--- Provided information Enclosed Below ---
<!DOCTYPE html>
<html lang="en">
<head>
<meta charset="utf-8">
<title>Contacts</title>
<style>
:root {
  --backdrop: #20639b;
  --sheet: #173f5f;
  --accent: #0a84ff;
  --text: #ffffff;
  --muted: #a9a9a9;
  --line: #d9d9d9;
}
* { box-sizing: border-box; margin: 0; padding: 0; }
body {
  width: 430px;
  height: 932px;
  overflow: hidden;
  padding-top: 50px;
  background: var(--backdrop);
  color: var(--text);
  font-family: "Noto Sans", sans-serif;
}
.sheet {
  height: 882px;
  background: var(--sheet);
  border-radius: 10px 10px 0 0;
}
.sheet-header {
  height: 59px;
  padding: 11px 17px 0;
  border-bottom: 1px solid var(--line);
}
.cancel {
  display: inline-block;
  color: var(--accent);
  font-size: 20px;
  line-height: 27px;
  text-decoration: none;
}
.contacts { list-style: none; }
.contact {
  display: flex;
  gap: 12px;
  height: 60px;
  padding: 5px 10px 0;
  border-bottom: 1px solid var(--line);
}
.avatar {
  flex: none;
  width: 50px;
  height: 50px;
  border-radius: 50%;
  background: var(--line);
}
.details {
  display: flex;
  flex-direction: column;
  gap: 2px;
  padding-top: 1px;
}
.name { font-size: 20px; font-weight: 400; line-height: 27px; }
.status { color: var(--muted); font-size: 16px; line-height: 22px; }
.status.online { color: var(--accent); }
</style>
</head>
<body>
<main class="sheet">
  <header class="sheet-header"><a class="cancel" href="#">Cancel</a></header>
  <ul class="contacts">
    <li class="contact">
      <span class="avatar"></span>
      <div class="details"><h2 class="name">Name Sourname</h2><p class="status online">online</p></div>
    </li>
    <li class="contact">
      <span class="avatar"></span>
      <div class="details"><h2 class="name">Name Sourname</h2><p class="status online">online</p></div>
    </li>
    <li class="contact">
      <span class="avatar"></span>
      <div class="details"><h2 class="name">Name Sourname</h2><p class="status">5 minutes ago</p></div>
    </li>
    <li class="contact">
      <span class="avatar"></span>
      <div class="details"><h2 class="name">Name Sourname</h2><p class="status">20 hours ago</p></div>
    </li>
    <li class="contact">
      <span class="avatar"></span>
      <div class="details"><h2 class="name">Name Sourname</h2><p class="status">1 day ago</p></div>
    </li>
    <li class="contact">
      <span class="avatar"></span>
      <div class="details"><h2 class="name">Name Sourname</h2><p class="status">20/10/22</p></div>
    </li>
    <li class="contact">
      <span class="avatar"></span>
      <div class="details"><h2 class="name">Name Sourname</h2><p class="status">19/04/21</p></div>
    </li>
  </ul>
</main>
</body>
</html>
--- End of Enclosed Provided information ---
● **Task to carry out**
Provide the count of lines holding the word "sheet" in these entries, and no other words.

● **Expected answer**
6